> EXERCISE INSTRUCTIONS
Which of the lines below contain the string "scale"? Pull each one out of the data.
(MATERIAL PROVIDED)
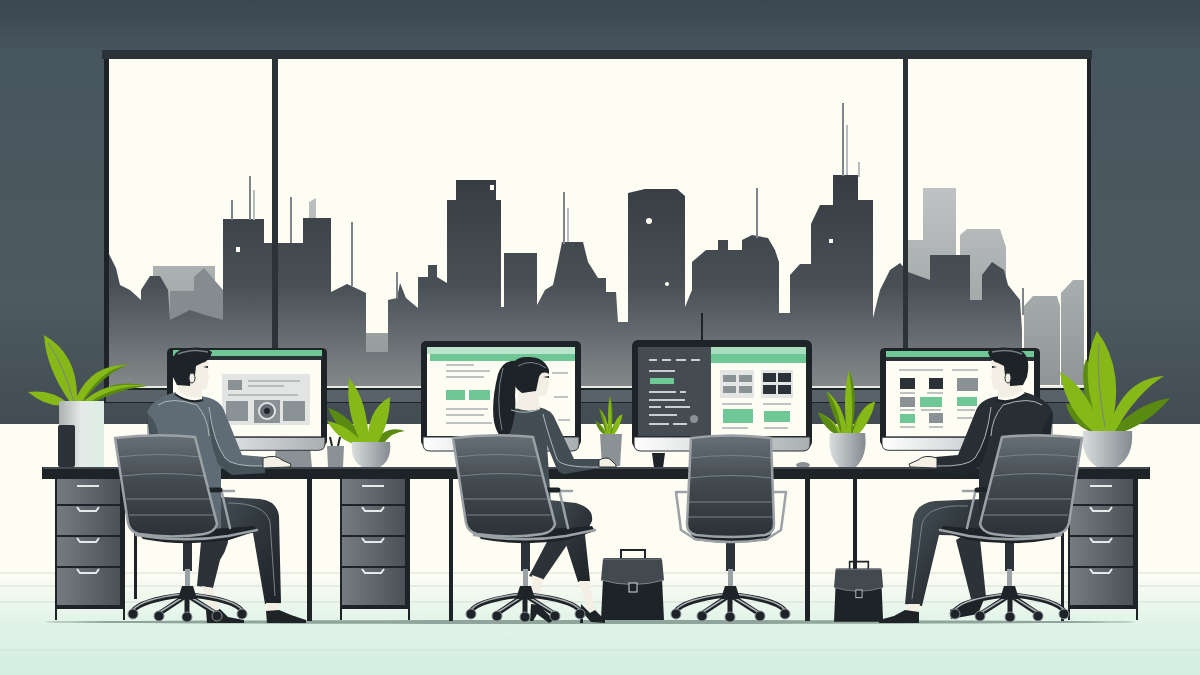
<!DOCTYPE html>
<html lang="en">
<head>
<meta charset="utf-8">
<title>Office with a city view</title>
<style>
:root{--ink:#1d2327;--dark:#2c3338;--ivory:#fefdf4;--mint:#6fc795;--grey:#8b9296;--skin:#f4efe4;--leaf:#86b817;--leaf-dark:#5a8a12;--jacket-light:#5f6c75;--top-mid:#434d54;--jacket-dark:#272e34}
html,body{margin:0;height:100%;overflow:hidden}
svg{display:block;width:1200px;height:675px}
.ink{fill:var(--ink)}.dark{fill:var(--dark)}.ivory{fill:var(--ivory)}.mint{fill:var(--mint)}.grey{fill:var(--grey)}.skin{fill:var(--skin)}.leaf{fill:var(--leaf)}.shade{fill:var(--leaf-dark)}
.stroke{fill:none;stroke:var(--ink);stroke-width:2}
.fold{fill:none;stroke:#78838a}
.seam{fill:none;stroke:#aeb7bc}
.chrome{fill:none;stroke:#9ba2a6;stroke-width:2.5;stroke-linecap:round;stroke-linejoin:round}
.rule{stroke:#aab1b1;stroke-width:1.5}
.light-jacket{color:var(--jacket-light)}.mid-top{color:var(--top-mid)}.dark-jacket{color:var(--jacket-dark)}
</style>
</head>
<body>
<svg viewBox="0 0 1200 675" role="img" aria-label="Three people working at a long desk in front of a wide city window">
<defs>
<linearGradient id="wall-tone" x2="0" y2="1"><stop stop-color="#3b4750"/><stop offset=".12" stop-color="#47555e"/><stop offset=".7" stop-color="#4d5a61"/><stop offset="1" stop-color="#424c52"/></linearGradient>
<linearGradient id="floor-tone" x2="0" y2="1"><stop stop-color="#fefdf4"/><stop offset=".45" stop-color="#e3f4e9"/><stop offset="1" stop-color="#d2eee2"/></linearGradient>
<linearGradient id="city-tone" gradientUnits="userSpaceOnUse" x1="0" y1="180" x2="0" y2="390"><stop stop-color="#373d42"/><stop offset=".5" stop-color="#485056"/><stop offset="1" stop-color="#858a8c"/></linearGradient>
<linearGradient id="haze-tone" x2="0" y2="1"><stop stop-color="#bfc3c3"/><stop offset="1" stop-color="#8f9596"/></linearGradient>
<linearGradient id="drawer-tone"><stop stop-color="#757c81"/><stop offset="1" stop-color="#4b5257"/></linearGradient>
<linearGradient id="seat-tone" x2="0" y2="1"><stop stop-color="#687077"/><stop offset=".45" stop-color="#434b51"/><stop offset="1" stop-color="#2b3237"/></linearGradient>
<linearGradient id="suit-tone" x2="1" y2="1"><stop stop-color="#4a545b"/><stop offset=".5" stop-color="#2e363b"/><stop offset="1" stop-color="#1d2327"/></linearGradient>
<linearGradient id="chin-tone"><stop stop-color="#fff"/><stop offset="1" stop-color="#a9afb1"/></linearGradient>
<linearGradient id="pot-tone"><stop stop-color="#d9dddd"/><stop offset="1" stop-color="#838b90"/></linearGradient>
<linearGradient id="box-tone"><stop stop-color="#aab0b0"/><stop offset=".5" stop-color="#e6ebe8"/><stop offset="1" stop-color="#dbeee4"/></linearGradient>

<g id="drawers">
<rect class="ink" width="70" height="130"/>
<g fill="url(#drawer-tone)"><rect x="2" width="63" height="25"/><rect x="2" y="27" width="63" height="29"/><rect x="2" y="58" width="63" height="29"/><rect x="2" y="89" width="63" height="37"/></g>
<path d="M22 7h22M22 28l3 4h16l3-4M22 59l3 4h16l3-4M22 90l3 4h16l3-4" fill="none" stroke="#e5e9e8" stroke-width="2"/>
<path class="stroke" d="M1 126v15M69 126v15"/>
</g>

<g id="chair-base">
<rect class="dark" x="-4" width="9" height="30"/><rect x="-2" y="28" width="5" height="27" fill="#9ba2a6"/>
<g fill="none" stroke-linejoin="round"><path id="spokes" d="M-54 70q8-11 50-16l8 0q44 5 51 16M0 54l-27 18M0 54l28 18M0 54v20" stroke="#1d2327" stroke-width="5"/><path d="M-54 69q8-11 50-16l8 0q44 5 51 16M-2 55l-25 16M2 55l26 16" stroke="#aab1b4" stroke-width="1.5"/></g>
<path class="ink" d="M-5 45H6l4 13h-19z"/>
<g class="ink" stroke="#899197"><circle cx="-54" cy="73" r="5"/><circle cx="-28" cy="75" r="5"/><circle cy="76" r="5"/><circle cx="30" cy="75" r="5"/><circle cx="55" cy="73" r="5"/></g>
</g>

<g id="chair-angled">
<use href="#chair-base" x="187" y="541"/>
<path class="ink" d="M137 532l92-4 25-2 3 5-28 9q-45 7-86-1z"/>
<path class="chrome" d="M136 535q48 8 92 1l29-6M206 491h28M222 493l8 35"/>
<path d="M205 490h15" stroke="#1d2327" stroke-width="5" stroke-linecap="round"/>
<path d="M115 438q40-5 80-1l22 89q-2 8-12 9-36 4-66-1-8-2-10-8z" fill="url(#seat-tone)"/>
<path class="fold" d="M118 457q41-5 82 0M122 476q41-5 82 0M126 499h84M129 515h84"/>
<path class="chrome" d="M115 438l13 85q2 9 11 11 34 5 65 0 11-2 13-10l-22-87q-40-4-80 1"/>
</g>

<g id="man-upper">
<path d="M147 413q4-14 29-21l30 5q15 3 19 16l17 42 23 2v16l-33 2-11-8v62h-63z" fill="currentColor"/>
<path d="M147 413q12 10 12 30h-12zM209 407q4 34 16 51 7 9 40 8v7l-33 2-14-11q-10-25-9-57z" fill="#11171b" opacity=".3"/>
<path class="skin" d="M178 372v22q12 9 24 5v-9l5-2 1-8 2-3-2-4 1-12-9-7z"/>
<path class="ink" d="M173 377q-6-28 16-29 15-2 23 4-2 9-10 11l-6 3-1 9-4 2-1 9-13-1z"/>
<ellipse class="skin" cx="192" cy="378" rx="3" ry="5" stroke="#2c3338"/>
<path class="ivory" d="M177 390q12 10 25 7v3q-14 4-27-6z"/>
<path d="M178 354q14-6 30-2" fill="none" stroke="#717c83" stroke-width="1.5"/>
<path class="ink" d="M203 367l5-1v2z"/>
<path class="stroke" d="M175 394q13 10 28 6"/>
<path class="seam" d="M209 407q4 34 16 51 7 9 40 8M158 405q13-9 39 0 11 13 12 31"/>
<path class="skin" stroke="#2c3338" d="M263 458q13-4 19 2l9 4-1 3-27 1z"/>
</g>

<g id="screen">
<rect class="ink" width="160" height="105" rx="5"/><path d="M2 96h156v7q0 7-7 7H9q-7 0-7-7z" fill="url(#chin-tone)" stroke="#2c3338"/><rect class="ivory" x="6" y="6" width="148" height="89"/>
</g>

<g id="bag">
<path class="stroke" stroke-width="3" d="M20 12V3h24v9"/>
<path class="ink" d="M3 11h57l3 62H0z"/><path d="M2 12h59l2 21q-31 9-63 0z" fill="#424a50"/>
<path class="fold" d="M0 33q32 9 63 0M2 12h59"/>
<rect x="28" y="36" width="8" height="9" class="ink" stroke="#d5dada"/>
</g>

<g id="plant-spiky">
<path class="shade" d="M-8 0Q-24-5-31-23-17-18-8-6-19-30-22-43-5-32-2-9-2-41 2-63 12-45 6-9 15-29 30-33 25-13 10 0z"/>
<path class="leaf" d="M-5 0Q-9-30-22-43-5-32 0-5-5-40 2-63 8-34 4 0zM5 0Q14-31 30-33 25-13 10 0zM-8 0Q-14-16-31-23-12-16-4 0z"/>
</g>
</defs>

<g id="room">
<rect width="1200" height="426" fill="url(#wall-tone)"/>
<rect class="ivory" y="424" width="1200" height="152"/>
<rect y="572" width="1200" height="103" fill="url(#floor-tone)"/>
<path d="M0 573h1200M0 586h1200M0 602h1200M0 650h1200" stroke="#d3dfd7"/>
<ellipse cx="590" cy="622" rx="545" ry="2" fill="#6e857b" opacity=".7"/>
</g>

<g id="window">
<rect class="ink" x="104" y="53" width="987" height="350"/>
<rect class="ivory" x="109" y="59" width="978" height="327"/>
<path id="distant-towers" fill="url(#haze-tone)" d="M153 385V266h62v119zM923 385V188h33v197zM960 385V235l7-6h33l6 18v138zM908 385V240h18v145zM1024 385v-79l9-10h24l3 10v79zM1061 385v-92l12-13h11v105zM309 230v-28l7-4v32zM366 385v-52h24v52z"/>
<path d="M170 330v-39h24v-14l10-9 19 22v40z" fill="#858c8f"/>
<path id="skyline" fill="url(#city-tone)" d="M109 386V254l7 14 4 17 10 5 11 10v-10l9-14h10l8 14 2 30 20-10 15 5 18 5V219h41v24h39v-25h28v74l16-8 13 6 6 3v59h22v-52l9-2 3-15 6 15 12 10v-31h10v-12h9v12l10 6v-83h9v-20h40v20h5v107h3v-54h33v52l8-15 8-5 5-23 4-20h21l5 20 10 16h8v14h10l2 30h10V193l17-4h32l8 7v111l7-17v-28l14-12h12v-10h10v10h14v-10l10-5 16 3 7 12 4 12v51h11v-38l10-11h11v-40l9-19h13v-30h25v25h15v118l7-28 10-20 10-7 8 9 22 8v-25h40v45h12v-25l10-13 12 8 4 15 12 15 2 30v56z"/>
<path d="M232 220v-20M250 220v-44M291 243v-46M352 286v-64M564 244v-52M757 238v-50M843 176v-73M397 298v-26M1023 315v-27" stroke="#7d858a" stroke-width="2"/>
<path d="M568 242v-34M847 175v-50M254 220v-30M859 177v-15" stroke="#b8bec0" stroke-width="2"/>
<path class="stroke" d="M702 340v-27"/>
<g class="ivory"><path d="M236 247h4v5h-4zM490 185h4v5h-4zM829 239h4v4h-4z"/><circle cx="649" cy="221" r="3"/><circle cx="667" cy="284" r="2"/></g>
<path d="M272 59h6v327h-6zM903 59h5v327h-5zM102 50h990v9H102z" class="dark"/>
<path d="M109 387h980" stroke="#e7e9e2" stroke-width="2"/>
<rect x="106" y="390" width="984" height="12" fill="#596269"/>
</g>

<g id="monitors">
<g id="monitor-gallery">
<path class="grey" d="M276 446h34l2 22h-38z"/>
<use href="#screen" transform="translate(167 348) scale(1 .93)"/>
<path class="mint" d="M173 350h149v6H173z"/><path class="dark" d="M173 356h149v4H173z"/><rect x="222" y="374" width="88" height="51" fill="#e2e5e3"/>
<path class="grey" d="M228 380h14v10h-14zM226 401h22v20h-22zM283 401h22v20h-22zM254 400h26v23h-26z"/>
<circle cx="267" cy="411" r="8" fill="#646d73" stroke="#dfe3e2" stroke-width="2"/><circle class="ink" cx="267" cy="411" r="3"/>
<path class="rule" d="M248 381h52M248 386h36M228 395h70"/>
</g>
<g id="monitor-list">
<use href="#screen" x="421" y="341"/>
<path d="M427 347h148v7H427z" fill="#b9e3ca"/><path class="mint" d="M430 354h145v7H430z"/>
<path class="rule" d="M446 365h28M446 371h44M446 377h38M446 409h42M446 415h38M446 423h46M552 373h16M554 397h14M558 420h12"/>
<path class="mint" d="M446 390h19v10h-19zM469 390h21v10h-21z"/>
</g>
<g id="monitor-editor">
<rect class="ink" x="632" y="340" width="180" height="108" rx="6"/><path d="M634 437h176v7q0 7-7 7H641q-7 0-7-7z" fill="url(#chin-tone)" stroke="#2c3338"/>
<rect class="ivory" x="638" y="347" width="168" height="89"/><rect x="638" y="347" width="73" height="89" fill="#444c52"/>
<path class="mint" d="M711 354h95v9h-95zM650 378h24v6h-24zM723 409h30v14h-30zM764 411h26v11h-26z"/><path d="M711 347h95v7h-95z" fill="#a9ddbf"/>
<path d="M649 360h8m5 0h9m5 0h10m5 0h9M649 371h26M649 392h27m4 0h6M649 400h36M649 407h12m4 0h25M649 415h28M649 424h20m4 0h14" stroke="#c7cfd0" stroke-width="2"/>
<circle cx="694" cy="419" r="4" class="grey"/>
<path d="M720 370h34v28h-34zM761 370h32v28h-32z" fill="#e3e6e4"/>
<path class="dark" d="M763 373h13v9h-13zM778 373h13v9h-13zM763 385h13v9h-13zM778 385h13v9h-13z"/>
<path class="grey" d="M723 375h13v7h-13zM739 375h13v7h-13zM723 386h13v7h-13zM739 386h13v7h-13z"/>
<path class="rule" d="M722 404h30M763 404h28M722 428h26M764 428h24"/>
</g>
<g id="monitor-cards">
<use href="#screen" transform="translate(880 348) scale(1 .93)"/>
<path d="M886 351h148v6H886z" class="mint"/><path class="dark" d="M886 357h148v4H886z"/><path class="rule" d="M899 370h44M952 370h26"/>
<path class="dark" d="M900 378h15v11h-15zM929 378h14v11h-14z"/><path class="grey" d="M957 378h21v13h-21zM900 397h15v10h-15zM929 413h14v10h-14z"/><path class="mint" d="M920 397h22v10h-22zM957 397h20v9h-20zM900 414h15v9h-15z"/>
<path class="rule" d="M900 393h15M927 393h16M900 410h15M921 410h20M957 410h18M900 427h15M929 427h14M957 418h18"/>
</g>
</g>

<g id="plants">
<g transform="translate(72 405)"><path class="shade" d="M3 0Q22-41 57-40 37-35 12-5 42-28 75-19 42-15 17 0z"/><path class="leaf" d="M0 0Q-26-36-28-70 5-51 5-9q16-33 52-31Q29-37 8 0 31-25 75-19 37-20 12 2zM-44-13Q-19-16-2 0-24 4-44-13z"/><path d="M2-2Q-8-40-24-62" class="fold" stroke="#d6e36f"/></g>
<rect x="59" y="401" width="45" height="66" fill="url(#box-tone)"/><rect x="58" y="425" width="17" height="42" rx="2" class="dark"/>
<path class="stroke" d="M332 446l-2-9M338 446l2-9"/><path class="grey" d="M327 446h17l-1 21h-15z"/>
<path class="shade" d="M372 445Q385 424 405 431 392 432 384 443zM360 445Q338 432 328 408 352 415 366 445z"/><path class="leaf" d="M362 445Q345 412 349 378 368 400 369 445zM368 445Q366 410 390 397 390 425 376 445zM358 445Q340 442 327 421 346 424 362 442z"/>
<path d="M352 442h38q2 18-10 25h-18q-12-7-10-25z" fill="url(#pot-tone)"/>
<use href="#plant-spiky" transform="translate(609 435) scale(.45 .62)"/><path class="grey" d="M600 434h22l-2 32h-18z"/>
<use href="#plant-spiky" transform="translate(847 436) scale(.94 1.04)"/><path d="M830 433h35q3 22-9 34h-17q-12-12-9-34z" fill="url(#pot-tone)"/>
<g transform="translate(1100 435)"><path class="shade" d="M0 0Q-24-50-14-76 2-60 6 0zM8 0Q36-32 70-37 48-10 14 0zM0 0Q-30-8-34-32-12-24 2 0z"/><path class="leaf" d="M2 0Q-24-62-3-104 28-62 9 0zM-2 0Q-34-22-40-63-10-46 2 0zM7 0Q20-56 64-59 36-42 13 0z"/><path d="M5-8Q-4-56-1-92" class="fold" stroke="#d6e36f"/></g>
<path d="M1083 431h49q2 25-15 36h-20q-17-11-14-36z" fill="url(#pot-tone)"/>
<path class="ink" d="M652 453h13l-2 15h-9z"/><ellipse class="grey" cx="803" cy="465" rx="7" ry="3"/>
</g>

<g id="desk">
<use href="#drawers" x="55" y="479"/><use href="#drawers" x="340" y="479"/><use href="#drawers" x="1068" y="479"/>
<path class="ink" d="M42 467h1108v12H42zM307 479h5v142h-5zM449 479h4v142h-4zM805 479h5v142h-5zM853 479h4v90h-4zM134 479h3v120h-3zM1061 479h3v142h-3z"/>
<path d="M43 468h1106" stroke="#667077"/>
</g>

<g id="bags"><use href="#bag" x="601" y="547"/><use href="#bag" transform="translate(834 559) scale(.78 .86)"/></g>

<g id="worker-left" class="light-jacket">
<path class="dark" d="M203 520l26 4q2 20-9 36l-7 28-16-2z"/><path class="ink" d="M206 610l14-1 8 8 16 3v3h-37z"/><path class="skin" d="M202 586l11 2 6 22-10 2z"/>
<path d="M205 496l55 3q17 2 19 17l2 87-16 1-12-71-48 3z" fill="url(#suit-tone)"/><path class="fold" d="M228 503q37 0 42 19l5 74"/>
<path class="skin" d="M266 603h12v8h-12z"/><path class="ink" d="M266 611l13-1 12 5 15 5v3h-39z"/>
<use href="#man-upper"/><use href="#chair-angled"/>
</g>

<g id="worker-middle" class="mid-top">
<path class="dark" d="M548 525l22 2-3 18-24 35-14-4 20-38z"/><path class="skin" d="M532 575l11 4-5 26-5 1z"/><path class="ink" d="M531 604l8 1 15 15-5 3-12-9-4 7h-3z"/>
<path d="M540 499l36 4q18 5 16 18l-7 14 5 46-12 1-15-47-23 4z" fill="url(#suit-tone)"/><path class="skin" d="M579 581h10l7 31-8-2z"/><path class="ink" d="M581 604l9 9 5-3 10 10v3l-14-1-8-9v10h-3z"/>
<path d="M510 409l28-2q14 2 18 14l18 38h26v9l-35 6q-6 0-9-7l-9-22 4 60h-41z" fill="currentColor"/>
<path class="skin" d="M521 382l-5 26q12 5 24 1l-2-12 8-2 2-8 2-3-2-4 1-12-6-6z"/>
<path class="ink" d="M518 361q-15-2-20 13-7 28-4 48 2 9 6 14h9q8-20 6-40 0-17 6-25z"/>
<path class="ink" d="M512 375q-2-18 14-18 18-1 23 13v4q-7-4-10 3l-3 14-14 2q-8-4-10-18z"/>
<path class="fold" d="M503 368q-8 30-1 62M518 366q14-8 28 2"/><path class="seam" d="M511 410q15 5 29-1M543 414q5 20 14 45 4 9 43 8"/>
<path class="ink" d="M543 377l6-1v2z"/>
<path class="skin" stroke="#2c3338" d="M599 460q8-4 12 0l5 5v2h-17z"/>
<use href="#chair-angled" x="338"/>
</g>

<g id="chair-empty">
<use href="#chair-base" x="730" y="541"/>
<path class="ink" d="M690 532h82l-4 8q-38 5-74 0z"/>
<path d="M691 438q40-5 80 0l3 85q0 9-9 11-34 4-69 0-9-2-9-11z" fill="url(#seat-tone)"/>
<path class="fold" d="M690 458q41-5 82 0M689 478q41-5 83 0M688 502h85M688 517h85"/>
<path class="chrome" d="M691 438q40-5 80 0l3 86q0 9-9 11-34 4-69 0-9-2-9-11zM686 492h-10l5 38 14 9q36 6 72 0l14-9 5-38h-11"/>
</g>

<g id="worker-right" class="dark-jacket">
<path class="dark" d="M976 528l-20 12 15 59 15-2-6-58z"/><path class="ink" d="M985 597l-12 2-23 11 1 9 27-5z"/>
<path d="M985 499l-50 2q-19 2-22 19l-8 84 17 2 17-71 46 1z" fill="url(#suit-tone)"/><path class="fold" d="M968 506q-41-2-46 18l-10 75"/>
<path class="skin" d="M908 604h12l-2 9h-12z"/><path class="ink" d="M905 610l14 2v11h-40v-3l15-4z"/>
<use href="#man-upper" transform="matrix(-1 0 0 1 1200 0)"/><use href="#chair-angled" transform="matrix(-1 0 0 1 1197 0)"/>
</g>
</svg>
</body>
</html>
(End MATERIAL PROVIDED)
> EXERCISE RESULT
<use href="#screen" transform="translate(167 348) scale(1 .93)"/>
<use href="#screen" transform="translate(880 348) scale(1 .93)"/>
<use href="#plant-spiky" transform="translate(609 435) scale(.45 .62)"/><path class="grey" d="M600 434h22l-2 32h-18z"/>
<use href="#plant-spiky" transform="translate(847 436) scale(.94 1.04)"/><path d="M830 433h35q3 22-9 34h-17q-12-12-9-34z" fill="url(#pot-tone)"/>
<g id="bags"><use href="#bag" x="601" y="547"/><use href="#bag" transform="translate(834 559) scale(.78 .86)"/></g>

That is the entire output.